Part of the challenge is I have no idea what the point of it was other than to document the experiences of several young women (18-25 y) as they approach and experience the lifestyle. We can argue day and night about whether the lack of an overt agenda or POV is a good thing, but to my mind, it presented the women as neither victims nor empowered…simply as women who made a choice.

To be blunt: These women chose to go to Fuck Camp to make money and escape home.

It is interesting to watch the impact of their decisions on their lives and particularly their relationships with families and boyfriends. And I had to laugh at the irony of one woman who was clear in her rationale about her decision until it came to talking to her father about it.

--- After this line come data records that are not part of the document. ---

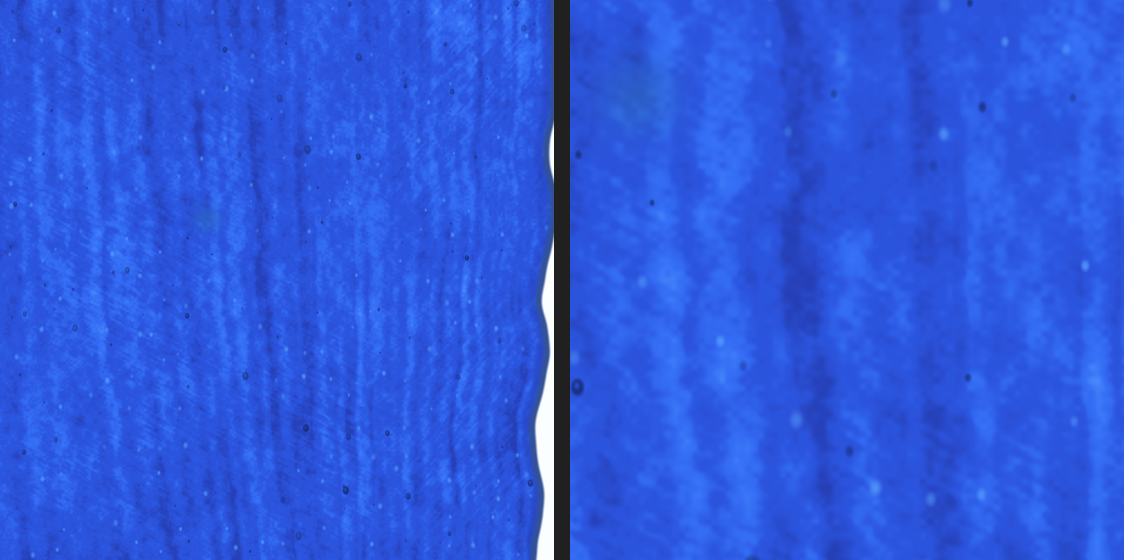
Left, the full canvas; right, a detail of the centre.
Give the GLSL for this texture, as a WebGL 1 fragment shader.

```glsl
precision highp float;
uniform vec2 u_resolution;

const vec3 DEEP = vec3(0.145, 0.245, 0.71);
const vec3 BLUE = vec3(0.17, 0.33, 0.87);
const vec3 BRIGHT = vec3(0.205, 0.43, 0.96);
const vec3 GLINT = vec3(0.34, 0.63, 1.0);
const vec3 RIM = vec3(0.20, 0.32, 0.58);
const vec3 SPOT = vec3(0.08, 0.16, 0.43);
const vec3 STAIN = vec3(0.17, 0.40, 0.70);
const vec3 LIGHT = vec3(0.985, 0.995, 0.995);

const float RIPPLE_FREQ = 128.0;
const float BAND_FREQ = 26.0;
const float LINE_FREQ = 58.0;
const float BASE_TONE = 0.12;
const float SPOT_CELLS = 10.0;
const float SPOT_CHANCE = 0.38;
const float SPOT_RADIUS = 0.0055;
const float SPECK_CELLS = 17.0;
const float SPECK_CHANCE = 0.25;
const float SPECK_RADIUS = 0.0026;
const float FLECK_CELLS = 23.0;
const float FLECK_CHANCE = 0.36;
const float FLECK_RADIUS = 0.0042;
const vec2 STAIN_CENTER = vec2(0.37, 0.61);

float hash(vec2 p) {
  return fract(sin(dot(p, vec2(127.1, 311.7))) * 43758.55);
}

// Smooth value noise in -1..1
float noise(vec2 p) {
  vec2 i = floor(p);
  vec2 f = fract(p);
  f = f * f * (3.0 - 2.0 * f);
  float low = mix(hash(i), hash(i + vec2(1.0, 0.0)), f.x);
  float high = mix(hash(i + vec2(0.0, 1.0)), hash(i + 1.0), f.x);
  return 2.0 * mix(low, high, f.y) - 1.0;
}

// Noise drawn out along a direction
float fibre(vec2 p, float angle) {
  vec2 along = vec2(cos(angle), sin(angle));
  vec2 across = vec2(-along.y, along.x);
  return noise(vec2(dot(p, along) * 42.0, dot(p, across) * 230.0));
}

// Distance of the wavy border from the right side
float borderInset(float y) {
  float drift = mix(0.028, -0.003, smoothstep(0.1, 0.85, y));
  float wave = sin(24.6 * y - 0.89) * (1.0 - smoothstep(0.7, 0.95, y));
  return drift - 0.009 * wave + 0.0025 * noise(vec2(y * 24.0, 3.0));
}

// Coordinate across the bent growth bands
float bandCoord(vec2 p, float inset) {
  float lean = 0.085 * pow(max(1.0 - p.y, 0.0), 1.4);
  lean *= smoothstep(-0.25, 0.35, p.x) * (1.0 - smoothstep(0.3, 0.75, p.x));
  float s = p.x - lean + inset * smoothstep(0.6, 1.0, p.x);
  s += 0.006 * noise(p * vec2(5.0, 8.0)) + 0.003 * noise(p * vec2(20.0, 34.0));
  return s + 0.3 * s * s;
}

// Jittered oval per cell: xy is the offset in radii, z is its strength
vec3 scatter(vec2 p, float cells, float chance, float radius, float seed) {
  vec2 id = floor(p * cells);
  vec2 jitter = vec2(hash(id + seed), hash(id + seed + 17.0));
  vec2 center = (id + 0.2 + 0.6 * jitter) / cells;
  float size = radius * mix(0.55, 1.1, hash(id + seed + 31.0));
  vec2 offset = (p - center) / (size * vec2(0.9, 1.2));
  float shown = step(hash(id + seed + 47.0), chance);
  return vec3(offset, shown * mix(0.45, 1.0, hash(id + seed + 59.0)));
}

vec3 toneColor(float tone) {
  vec3 color = mix(DEEP, BLUE, smoothstep(-1.35, 0.1, tone));
  color = mix(color, BRIGHT, smoothstep(0.0, 1.05, tone));
  return mix(color, GLINT, 0.6 * smoothstep(0.9, 2.0, tone));
}

void main() {
  vec2 p = gl_FragCoord.xy / u_resolution.y;
  float width = u_resolution.x / u_resolution.y;
  float inset = borderInset(p.y);
  float depth = width - inset - p.x;
  float s = bandCoord(p, inset);

  // Regular ripple, uneven bands and thin dark lines
  float phase = s * RIPPLE_FREQ + 2.0 * noise(vec2(s * 9.0, p.y * 1.6));
  float tone = BASE_TONE + 0.3 * sin(phase) * (0.8 + 0.5 * noise(p * 5.0));
  tone += 0.34 * noise(vec2(s * BAND_FREQ, p.y * 1.9));
  float line = noise(vec2(s * LINE_FREQ, p.y * 4.0 + 9.0));
  tone += 0.34 * line - 0.32 * smoothstep(0.35, 0.9, -line);
  tone += 0.3 * noise(vec2(s * 7.0, p.y * 2.0 + 5.0));
  float nearBorder = smoothstep(0.18, 0.02, depth);
  tone += 0.34 * nearBorder * (noise(vec2(s * 85.0, p.y * 5.0)) - 0.3);

  // Cloudy patches, slanted fibres and fine grain
  tone += 0.3 * noise(p * vec2(28.0, 16.0) + 4.0);
  tone += 0.36 * noise(p * vec2(76.0, 48.0));
  tone += 0.28 * noise(p * vec2(140.0, 95.0) + 7.0);
  float slant = mix(fibre(p, -0.5), fibre(p, 0.85), smoothstep(0.6, 0.8, p.x));
  tone += 0.34 * slant * (0.7 + 0.6 * noise(p * 7.0));
  tone += 0.26 * noise(p * 250.0);
  vec3 color = toneColor(tone);

  // Faint stain
  float stain = exp(-dot(p - STAIN_CENTER, p - STAIN_CENTER) / 0.0005);
  color = mix(color, STAIN, 0.5 * stain);

  // Pale flecks
  vec3 fleck = scatter(p, FLECK_CELLS, FLECK_CHANCE, FLECK_RADIUS, 5.0);
  float fleckMask = smoothstep(1.5, 0.2, length(fleck.xy));
  color = mix(color, GLINT, 0.75 * fleck.z * fleckMask);

  // Tiny dark specks
  vec3 speck = scatter(p, SPECK_CELLS, SPECK_CHANCE, SPECK_RADIUS, 23.0);
  float speckMask = smoothstep(1.5, 0.3, length(speck.xy));
  color = mix(color, SPOT, 0.7 * speck.z * speckMask);

  // Dark pits with a lighter core
  vec3 spot = scatter(p + 0.03, SPOT_CELLS, SPOT_CHANCE, SPOT_RADIUS, 11.0);
  float pit = smoothstep(1.5, 0.7, length(spot.xy));
  float core = smoothstep(0.75, 0.1, length(spot.xy + vec2(0.15, -0.2)));
  color = mix(color, SPOT, 0.85 * spot.z * pit * (1.0 - 0.65 * core));

  // Shaded rim and the clear field beyond
  color = mix(color, DEEP, 0.45 * smoothstep(0.035, 0.01, depth));
  color = mix(color, RIM, 0.95 * smoothstep(0.015, 0.005, depth));
  color = mix(color, LIGHT, smoothstep(0.002, -0.004, depth));
  gl_FragColor = vec4(color, 1.0);
}
```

And I must admit that I was surprised at how cavalier (my biased standards, not theirs) the women were about what they were doing, the potential hazards of the situations they found themselves in, and any thoughts as to how this might impact future life decisions beyond the 3-6 months they made money (not a typo…a woman’s “marketability” typically only lasts 3-6 months).

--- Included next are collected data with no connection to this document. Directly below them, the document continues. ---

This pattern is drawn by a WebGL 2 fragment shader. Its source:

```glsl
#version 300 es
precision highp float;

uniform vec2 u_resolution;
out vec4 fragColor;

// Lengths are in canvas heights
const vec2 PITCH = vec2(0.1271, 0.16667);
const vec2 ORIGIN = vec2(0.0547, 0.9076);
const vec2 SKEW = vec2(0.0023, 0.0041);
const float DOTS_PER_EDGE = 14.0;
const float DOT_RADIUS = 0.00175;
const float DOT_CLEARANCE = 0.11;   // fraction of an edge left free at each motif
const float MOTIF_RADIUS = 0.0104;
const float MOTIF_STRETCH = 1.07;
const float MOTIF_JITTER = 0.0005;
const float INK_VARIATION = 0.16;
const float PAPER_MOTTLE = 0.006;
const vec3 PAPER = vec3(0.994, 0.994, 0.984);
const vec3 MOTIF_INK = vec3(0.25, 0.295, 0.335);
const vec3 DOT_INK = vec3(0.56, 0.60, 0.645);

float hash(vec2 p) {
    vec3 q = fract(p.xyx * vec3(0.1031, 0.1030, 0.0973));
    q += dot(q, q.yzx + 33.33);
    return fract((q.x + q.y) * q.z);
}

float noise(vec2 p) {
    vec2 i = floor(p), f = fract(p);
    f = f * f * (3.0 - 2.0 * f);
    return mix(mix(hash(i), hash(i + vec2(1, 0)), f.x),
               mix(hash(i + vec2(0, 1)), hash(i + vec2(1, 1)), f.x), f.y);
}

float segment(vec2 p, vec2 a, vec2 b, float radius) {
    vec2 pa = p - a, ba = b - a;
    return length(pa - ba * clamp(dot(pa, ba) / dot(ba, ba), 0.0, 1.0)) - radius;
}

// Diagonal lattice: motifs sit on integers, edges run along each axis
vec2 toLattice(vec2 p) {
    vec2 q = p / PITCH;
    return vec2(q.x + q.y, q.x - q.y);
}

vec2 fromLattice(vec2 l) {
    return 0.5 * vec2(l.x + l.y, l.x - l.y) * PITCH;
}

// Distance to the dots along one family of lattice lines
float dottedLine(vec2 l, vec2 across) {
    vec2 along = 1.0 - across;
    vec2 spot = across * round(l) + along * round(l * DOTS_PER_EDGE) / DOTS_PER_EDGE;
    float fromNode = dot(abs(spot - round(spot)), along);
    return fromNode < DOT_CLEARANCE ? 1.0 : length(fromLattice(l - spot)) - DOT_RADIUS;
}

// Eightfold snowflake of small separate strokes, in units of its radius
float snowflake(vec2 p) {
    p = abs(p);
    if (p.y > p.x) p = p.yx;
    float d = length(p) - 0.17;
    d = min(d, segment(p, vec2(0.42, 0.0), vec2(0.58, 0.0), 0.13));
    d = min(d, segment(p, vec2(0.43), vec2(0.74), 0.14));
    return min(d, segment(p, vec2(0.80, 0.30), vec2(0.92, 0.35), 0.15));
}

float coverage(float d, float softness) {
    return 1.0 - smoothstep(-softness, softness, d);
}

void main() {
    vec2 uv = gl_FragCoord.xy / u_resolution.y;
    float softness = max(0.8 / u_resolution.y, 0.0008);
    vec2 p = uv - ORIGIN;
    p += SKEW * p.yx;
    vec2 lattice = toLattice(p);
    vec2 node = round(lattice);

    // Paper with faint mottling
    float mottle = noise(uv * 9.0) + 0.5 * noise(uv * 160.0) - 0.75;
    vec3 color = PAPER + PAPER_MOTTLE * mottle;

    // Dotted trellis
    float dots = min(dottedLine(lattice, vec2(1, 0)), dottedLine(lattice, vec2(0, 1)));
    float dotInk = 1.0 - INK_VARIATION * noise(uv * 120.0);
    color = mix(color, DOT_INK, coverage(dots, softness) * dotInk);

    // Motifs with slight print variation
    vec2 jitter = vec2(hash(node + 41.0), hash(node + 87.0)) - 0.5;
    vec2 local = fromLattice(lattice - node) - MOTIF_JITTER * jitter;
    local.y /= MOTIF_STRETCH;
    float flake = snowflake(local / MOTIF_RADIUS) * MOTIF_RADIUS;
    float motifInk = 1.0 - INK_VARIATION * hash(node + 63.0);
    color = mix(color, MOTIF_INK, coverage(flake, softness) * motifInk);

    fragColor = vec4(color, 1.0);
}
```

One of the few images I'm willing to show

One of the few images I’m willing to show

Over its 82-minute span, the documentary drags a little in places and often covers the same ground, no doubt to reinforce some of the more graphic elements. And it is graphic, stopping short of showing the actual sexual acts, but giving you enough of the rest (e.g., nudity, bondage, choking, vomiting) to bring across the essence of what these women are doing.

And in the end, the take-away is whatever you take away from this story.

No matter what your opinion going in, this will only reinforce that opinion. It doesn’t seem to be aimed at making you change your mind about the merits or evils of this industry. The same woman who feels exploited in one scene expresses a sense of empowerment in the next, and in some cases, about the same act.

Adult women making adult decisions about the adult industry. Good or bad is for you to decide for yourself.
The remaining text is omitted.